The horserace that is the youth hockey season is just reaching the quarter pole. Some teams have jumped out into an early lead. Others have settled back into the pack. And some have stumbled out of the gate and fallen well back, which might be cause to wonder if they were entered in the right race to begin with.
But at the quarter pole, there is still plenty of race left, plenty of time. A lot can happen between now and the finish line. Depending on the horses and maybe more importantly, how the jockeys handle those horses.
As the quarter pole is the first unit of measure, now is when coaches start to assess and analyze their teams. It is also a time when parents will begin to assess and analyze the coaches of those teams. And that can sometimes be a little dangerous and misguided depending on the approach.
How exactly does a parent recognize what is good and what might not be so good about what the coaches are doing with a team? Are we that attentive at practices and games to watch what is happening on the ice and on the bench in terms of interaction between players and coaches?

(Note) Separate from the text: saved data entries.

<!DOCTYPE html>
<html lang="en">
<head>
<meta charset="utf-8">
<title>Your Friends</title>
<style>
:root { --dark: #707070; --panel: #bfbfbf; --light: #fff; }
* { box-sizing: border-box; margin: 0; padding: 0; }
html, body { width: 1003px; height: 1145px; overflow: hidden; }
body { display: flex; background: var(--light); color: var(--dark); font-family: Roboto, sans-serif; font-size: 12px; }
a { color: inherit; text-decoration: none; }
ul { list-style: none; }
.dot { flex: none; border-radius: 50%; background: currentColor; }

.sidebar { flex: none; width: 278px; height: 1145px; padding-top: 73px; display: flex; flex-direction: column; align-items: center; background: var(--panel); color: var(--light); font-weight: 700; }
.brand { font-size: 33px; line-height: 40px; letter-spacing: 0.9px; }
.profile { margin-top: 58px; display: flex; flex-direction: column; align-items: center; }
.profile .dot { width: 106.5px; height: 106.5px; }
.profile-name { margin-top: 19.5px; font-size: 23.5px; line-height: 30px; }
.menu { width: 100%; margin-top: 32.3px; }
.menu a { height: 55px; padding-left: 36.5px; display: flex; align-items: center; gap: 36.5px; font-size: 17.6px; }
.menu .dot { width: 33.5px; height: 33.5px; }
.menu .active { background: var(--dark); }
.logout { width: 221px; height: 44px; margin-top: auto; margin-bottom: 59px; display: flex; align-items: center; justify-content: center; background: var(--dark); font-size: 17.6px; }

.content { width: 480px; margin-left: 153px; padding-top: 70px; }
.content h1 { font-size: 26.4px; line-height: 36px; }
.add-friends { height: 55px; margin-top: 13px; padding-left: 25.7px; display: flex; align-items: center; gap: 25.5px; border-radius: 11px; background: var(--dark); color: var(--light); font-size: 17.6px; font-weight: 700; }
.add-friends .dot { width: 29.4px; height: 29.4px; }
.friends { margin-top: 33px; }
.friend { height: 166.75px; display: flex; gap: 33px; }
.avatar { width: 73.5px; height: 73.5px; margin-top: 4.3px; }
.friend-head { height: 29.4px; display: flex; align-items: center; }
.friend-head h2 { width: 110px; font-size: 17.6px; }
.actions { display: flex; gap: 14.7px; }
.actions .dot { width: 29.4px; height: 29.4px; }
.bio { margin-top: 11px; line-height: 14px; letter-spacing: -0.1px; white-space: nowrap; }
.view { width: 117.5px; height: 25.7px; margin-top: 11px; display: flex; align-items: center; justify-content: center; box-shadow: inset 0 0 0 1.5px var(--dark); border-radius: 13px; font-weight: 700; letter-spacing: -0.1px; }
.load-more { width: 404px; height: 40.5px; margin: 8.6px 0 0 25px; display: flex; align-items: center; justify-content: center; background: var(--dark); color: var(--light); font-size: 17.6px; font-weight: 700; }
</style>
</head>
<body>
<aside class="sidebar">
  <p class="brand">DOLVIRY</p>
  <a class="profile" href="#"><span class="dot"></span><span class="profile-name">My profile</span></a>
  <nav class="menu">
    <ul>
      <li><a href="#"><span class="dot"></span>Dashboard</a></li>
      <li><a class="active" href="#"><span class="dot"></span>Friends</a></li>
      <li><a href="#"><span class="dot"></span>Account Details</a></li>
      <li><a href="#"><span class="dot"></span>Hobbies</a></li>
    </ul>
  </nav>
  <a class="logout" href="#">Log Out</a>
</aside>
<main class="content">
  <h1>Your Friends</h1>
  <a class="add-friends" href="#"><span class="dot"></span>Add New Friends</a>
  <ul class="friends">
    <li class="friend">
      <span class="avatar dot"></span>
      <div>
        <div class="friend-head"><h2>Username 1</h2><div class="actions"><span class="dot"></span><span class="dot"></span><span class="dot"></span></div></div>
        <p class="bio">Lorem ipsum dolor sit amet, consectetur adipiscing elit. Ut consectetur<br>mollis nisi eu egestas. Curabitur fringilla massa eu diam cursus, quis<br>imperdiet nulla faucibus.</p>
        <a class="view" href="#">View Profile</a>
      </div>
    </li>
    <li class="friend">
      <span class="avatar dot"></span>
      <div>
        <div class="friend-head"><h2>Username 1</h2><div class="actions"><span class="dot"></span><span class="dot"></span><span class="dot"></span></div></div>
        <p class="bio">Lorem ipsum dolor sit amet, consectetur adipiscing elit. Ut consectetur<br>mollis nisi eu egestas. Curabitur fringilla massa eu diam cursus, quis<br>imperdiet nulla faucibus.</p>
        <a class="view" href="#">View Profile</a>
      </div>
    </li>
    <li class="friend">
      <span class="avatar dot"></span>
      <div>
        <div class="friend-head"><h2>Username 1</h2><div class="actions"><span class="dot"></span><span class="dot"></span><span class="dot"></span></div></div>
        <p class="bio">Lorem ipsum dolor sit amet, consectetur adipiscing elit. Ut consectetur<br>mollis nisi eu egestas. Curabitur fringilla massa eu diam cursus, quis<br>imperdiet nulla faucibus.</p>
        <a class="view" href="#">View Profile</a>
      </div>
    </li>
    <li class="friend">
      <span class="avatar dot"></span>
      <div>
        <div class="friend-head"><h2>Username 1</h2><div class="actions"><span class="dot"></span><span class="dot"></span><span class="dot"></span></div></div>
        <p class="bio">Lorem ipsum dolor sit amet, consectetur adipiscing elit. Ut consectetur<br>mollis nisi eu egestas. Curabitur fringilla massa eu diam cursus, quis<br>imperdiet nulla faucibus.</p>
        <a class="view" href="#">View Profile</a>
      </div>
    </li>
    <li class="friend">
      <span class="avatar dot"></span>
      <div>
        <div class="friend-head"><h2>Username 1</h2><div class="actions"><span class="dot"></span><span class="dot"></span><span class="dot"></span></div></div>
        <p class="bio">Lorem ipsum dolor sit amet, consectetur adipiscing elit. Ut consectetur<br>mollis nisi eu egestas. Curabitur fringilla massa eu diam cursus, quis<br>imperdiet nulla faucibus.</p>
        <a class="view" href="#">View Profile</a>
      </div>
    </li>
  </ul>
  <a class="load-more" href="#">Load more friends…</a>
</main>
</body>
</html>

Are we even capable as parents of recognizing good coaching and what might not be good coaching based on our experience (or lack of) with the game? Or do we simply measure good coaching based on the win-loss record and the position in the standings?
There are plenty of excellent youth hockey coaches on the ice and behind the bench at all levels of play. Some of them have very little experience playing hockey. But they might have an infectious personality and be great working with and communicating with kids to create a positive experience.
Others might look like they could be great coaches and actually may have been or still are great players, wheeling around the ice in practice firing pucks off of the glass and impressing the parents with their serious skills. But are they doing any coaching?
A recipe for success
As we know, perception can very easily be confused with reality. If you want to be perceived as a good coach, here is your recipe for success. Spend a lot of time recruiting all of the best players to your team so you have the best team in your age group. Or if you are coaching in a house league, make sure you do whatever you can to pick all of the best players to stack your team.
In some cases at the travel level, you won’t even have to spend any time recruiting. Once you have a good team, the best players will come to you. Then all you will need to do is cut the players who have played for you previously because they aren’t as good as the new players.
Once you have a stacked team, be sure to play your better players way more than the weaker players (even on a stacked team there will be players weaker than the better players). Understand that the players really do matter. Well, the better players do anyway. Ride those horses into the ground. They will make or break you. Don’t risk your reputation and put the weaker players on the ice at an important juncture in the game. Don’t worry about giving them experience and opportunity to see what they can do in the event that you might really need them at some point in the season.
Put your top dogs out whenever you can, especially on power plays, penalty killing, and the first and last minute of each period. Fill in wherever needed with the other players, but only to give the best players a quick break. Never give the weaker players the chance to let you down.
Be sure to get the most mileage you can from your top players. Don’t spend any time teaching them how to interact with their teammates. Tell them not to pass the puck. The weaker players will just lose it anyway. Exploit your stars and make sure they play an individual game and go end-to-end whenever they can. If they don’t actually learn how to play hockey as a team game it doesn’t matter.
Once you have earned your reputation as a winning coach the better players from other teams will come to your team. There is no shortage of players and parents who want to be part of a winning team with great coaching. Don’t worry about coaching any of your players. Use them as needed until you can replace them.
A different approach
Unfortunately, there are some coaches who operate that way. Sadly, there are some parents who actually think they are good coaches.
If you want to actually be a good youth hockey coach you will need to take a different approach. The journey might be a little bumpier but it will be a lot more enjoyable.
First of all you will need to detach yourself from your ego. If you want to make it all about you, then you should definitely not coach kids. Go and play in an adult league where you can be the star or play in a fantasy league where you can get satisfaction in making all of the right moves that the NHL coaches and GM’s just can’t seem to make.
If you can park your ego, you might be ready to coach kids. But you have to be willing to accept that your role is to coach the kids, all of the kids, and not take advantage of them. As John F. Kennedy (I think he was the first coach of the Capitals) once said, “Ask not what your players can do for you, but what you can do for your players.” Or something along those lines.
A good coach strives for improvement in all of the players on the team. A good coach takes pride in the improvement in all players on the team. Good coaches provide the opportunity for all players to play in all situations. How would you know how a player will react in a situation if they are never given the chance? How do players have a chance to learn and improve from experience if never given the opportunity?
Good coaches don’t wait for the opportunity to replace their weaker players at the next tryout. They coach those players to give them the chance to improve so they are not longer a “weaker player”.
Good coaches don’t exploit the advantages that the early maturing kids enjoy, being bigger and stronger and faster than most of the others. Good coaches know that at some point, nature evens the playing field and the others catch up. If the early maturing players aren’t taught how to play the game properly and rely solely on the early physical gifts they received, they will quickly be passed by. How is allowing that to happen considered good coaching?
But most of all, good coaches know and understand that an approach that allows for harmony in the short-term (what is best for the team) and in the long-term (what is best for individual players) is much, much, more important than coach-term (what is best for the coach's reputation).